Not only can a divorce have a devastating effect on a person’s emotional well-being, it can also be detrimental for one’s pocketbook and credit score. In fact, a common catalyst for someone to file bankruptcy is divorce. If you are going through a divorce, there are certain steps you can take to ensure that your finances are in order.
Something that many people do not think of doing is checking their credit report. Your credit report will determine if you will be able to obtain a loan for a new home, something that you may need after you separate from your spouse. There very well could be errors on your report that may drag your score down.
It is also important to shut down any bank or credit card accounts that you and your former spouse have together. If you don’t, you may end up paying for the things your ex purchases. You should open up a bank account and credit card accounts, if necessary, in your own name.
If you do have debt that you find insurmountable, you may need to file for bankruptcy. This should be your last resort though, as a bankruptcy can negatively affect your credit score and stay on your report for up to 10 years. Bankruptcy can give you a fresh start, however, and it is important that you take advantage of it by working toward building up your credit again. This can be done by opening up credit card accounts and paying the balance off each month on time.
When you take these simple measures, you can work to ensure that you are financially stable after your divorce.

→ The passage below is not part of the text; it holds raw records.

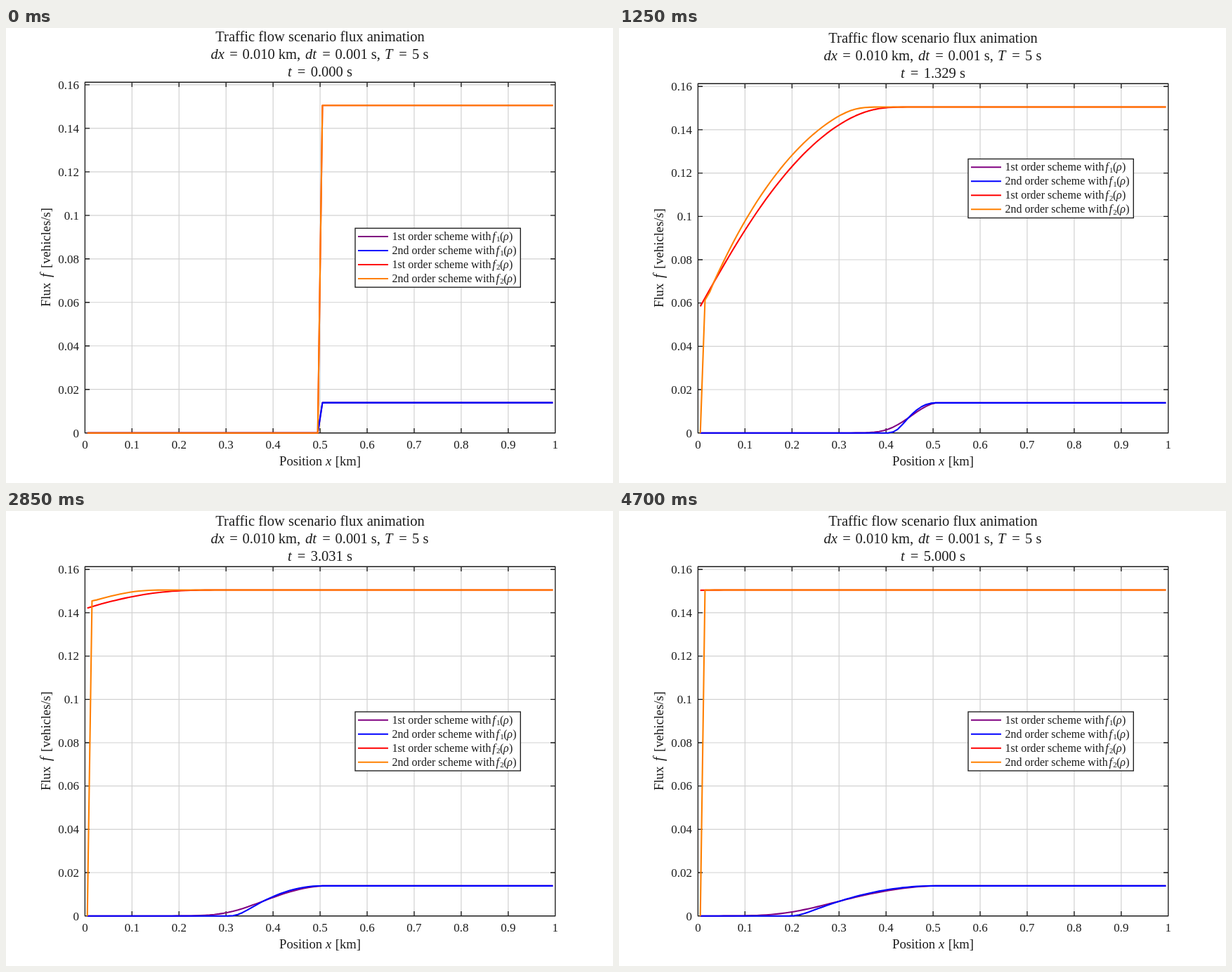
These frames come from a looping animation (864x648 px, 4750 ms). An HTML page:

```html
<!DOCTYPE html>
<html lang="en">
<head>
<meta charset="utf-8">
<title>Traffic flow flux</title>
<style>
  html, body { margin: 0; width: 100%; height: 100%; overflow: hidden; background: #fff; }
  svg { display: block; width: 864px; height: 648px; }
  text { font-family: "Liberation Serif", "Times New Roman", serif; fill: #1c1c1c; white-space: pre; }
  .i { font-style: italic; }
</style>
</head>
<body>
<svg id="stage" viewBox="0 0 864 648"></svg>
<script>
const FRAMES = 95, FRAME_MS = 50;
const CELLS = 100, DX = 0.01, DT = 0.001, STEPS = 5000;
const LEFT = 112.4, RIGHT = 781.8, BOTTOM = 576.7;
const INK = '#1c1c1c';

// Flux laws: parabolic and logarithmic
const flux1 = r => r * (1 - r) / 18;
const flux2 = r => -r * Math.log10(r);

const vanLeer = (a, b) => a * b > 0 ? 2 * a * b / (a + b) : 0;

// All waves run to the left, so each face takes the value of its right cell
function rate(rho, f, second) {
  const face = rho.map((r, i) => {
    if (!second || i === 0 || i === CELLS - 1) return f(r);
    return f(r - vanLeer(r - rho[i - 1], rho[i + 1] - r) / 2);
  });
  return rho.map((r, i) =>
    i === CELLS - 1 || (second && i === 0) ? 0 : (face[i] - face[i + 1]) / DX);
}

const stepOf = k => Math.floor(STEPS * k / (FRAMES - 1));

function simulate(f, second) {
  let rho = Float64Array.from({ length: CELLS }, (_, i) => i < CELLS / 2 ? 1 : 0.5);
  const shots = [];
  for (let n = 0; n <= STEPS; n++) {
    if (n === stepOf(shots.length)) shots.push(rho.map(f));
    const a = rate(rho, f, second);
    const next = rho.map((r, i) => r + DT * a[i]);
    if (second) {
      const b = rate(next, f, true);
      rho = rho.map((r, i) => r + DT * (a[i] + b[i]) / 2);
    } else {
      rho = next;
    }
  }
  return shots;
}

const series = [
  { color: '#800080', order: '1st', law: 1, shots: simulate(flux1, false) },
  { color: '#0000ff', order: '2nd', law: 1, shots: simulate(flux1, true) },
  { color: '#ff0000', order: '1st', law: 2, shots: simulate(flux2, false) },
  { color: '#ff8000', order: '2nd', law: 2, shots: simulate(flux2, true) }
];

const text = (x, y, size, str, anchor = 'start', cls = '') =>
  `<text x="${x}" y="${y}" font-size="${size}" text-anchor="${anchor}" class="${cls}">${str}</text>`;
const path = (d, color, width) =>
  `<path d="${d}" fill="none" stroke="${color}" stroke-width="${width}" stroke-linejoin="round"/>`;
const px = x => LEFT + x * (RIGHT - LEFT);

function layoutAt(k) {
  if (k === 0) return { shift: 0, top: 77.2, unit: 3099, legend: 285.2 };
  return { shift: 2, top: 79.2, unit: 3084, legend: k < 50 ? 186.5 : 286 };
}

function title(k, shift) {
  const size = 20.53, y2 = 43.5, y3 = 68.5;
  const eq = (x, y) => text(x, y, size, '=', 'middle');
  const it = (x, y, s) => text(x, y, size, s, 'start', 'i');
  const up = (x, y, s) => text(x, y, size, s);
  const time = (stepOf(k) / 1000).toFixed(3);
  return `<g transform="translate(0 ${shift})">` +
    text(447, 18.5, size, 'Traffic flow scenario flux animation', 'middle') +
    it(291.5, y2, 'dx') + eq(324, y2) + up(336.5, y2, '0.010 km,') +
    it(426, y2, 'dt') + eq(456, y2) + up(468.5, y2, '0.001 s,') +
    it(539, y2, 'T') + eq(565, y2) + up(578, y2, '5 s') +
    it(401, y3, 't') + eq(420.5, y3) + up(433.7, y3, time + ' s') + '</g>';
}

function axes(top, unit) {
  const size = 17, tick = 6.7;
  let grid = '', ticks = '', labels = '';
  for (let i = 0; i <= 10; i++) {
    const x = px(i / 10);
    if (i % 10) grid += `M${x} ${top}V${BOTTOM}`;
    ticks += `M${x} ${BOTTOM}v${-tick}M${x} ${top}v${tick}`;
    labels += text(x, 599, size, String(i / 10), 'middle');
  }
  for (let i = 0; i <= 8; i++) {
    const y = BOTTOM - i * 0.02 * unit;
    if (i) grid += `M${LEFT} ${y}H${RIGHT}`;
    ticks += `M${LEFT} ${y}h${tick}M${RIGHT} ${y}h${-tick}`;
    labels += text(104, y + 5.8, size, String(i * 2 / 100), 'end');
  }
  const box = `M${LEFT} ${top}H${RIGHT}V${BOTTOM}H${LEFT}Z`;
  const mid = (top + BOTTOM) / 2;
  const side = text(-70, 0, 18.67, 'Flux') + text(-28, 0, 20, 'f', 'start', 'i') +
    text(71, 0, 18.67, '[vehicles/s]', 'end');
  return path(grid, '#d2d2d2', 1.2) + path(box + ticks, INK, 1.35) + labels +
    text(389, 623, 18.67, 'Position') + text(455, 623, 18.67, 'x', 'start', 'i') +
    text(505, 623, 18.67, '[km]', 'end') +
    `<g transform="translate(63 ${mid}) rotate(-90)">${side}</g>`;
}

function curve(values, color, unit) {
  let d = '';
  values.forEach((v, i) => {
    d += (i ? 'L' : 'M') + px((i + 0.5) * DX).toFixed(2) + ' ' + (BOTTOM - v * unit).toFixed(2);
  });
  return path(d, color, 2.1);
}

function legend(top) {
  let out = `<rect x="497" y="${top}" width="235.3" height="84" fill="#fff" stroke="${INK}" stroke-width="1.35"/>`;
  series.forEach((s, i) => {
    const y = top + 11.8 + 20 * i, base = y + 4.8;
    const x = s.order === '1st' ? 692.3 : 697.6;
    out += path(`M501 ${y}H544`, s.color, 2.1) +
      text(549.6, base, 16, s.order + ' order scheme with') +
      text(x, base, 16.5, 'f', 'start', 'i') + text(x + 5.6, base + 2.6, 11, s.law) +
      text(x + 10.6, base, 16, '(') + text(x + 15.6, base, 16, 'ρ', 'start', 'i') +
      text(x + 23.6, base, 16, ')');
  });
  return out;
}

const stage = document.getElementById('stage');
let shown = -1;

function draw(k) {
  if (k === shown) return;
  shown = k;
  const { shift, top, unit, legend: legendTop } = layoutAt(k);
  stage.innerHTML = title(k, shift) + axes(top, unit) +
    series.map(s => curve(s.shots[k], s.color, unit)).join('') + legend(legendTop);
}

const start = performance.now();
function tick() {
  const t = (performance.now() - start) % (FRAMES * FRAME_MS);
  draw(Math.floor(t / FRAME_MS));
  requestAnimationFrame(tick);
}
tick();
</script>
</body>
</html>
```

Source: AL.com, “Don’t let divorce hurt your credit,” Matt Becker, July 17, 2013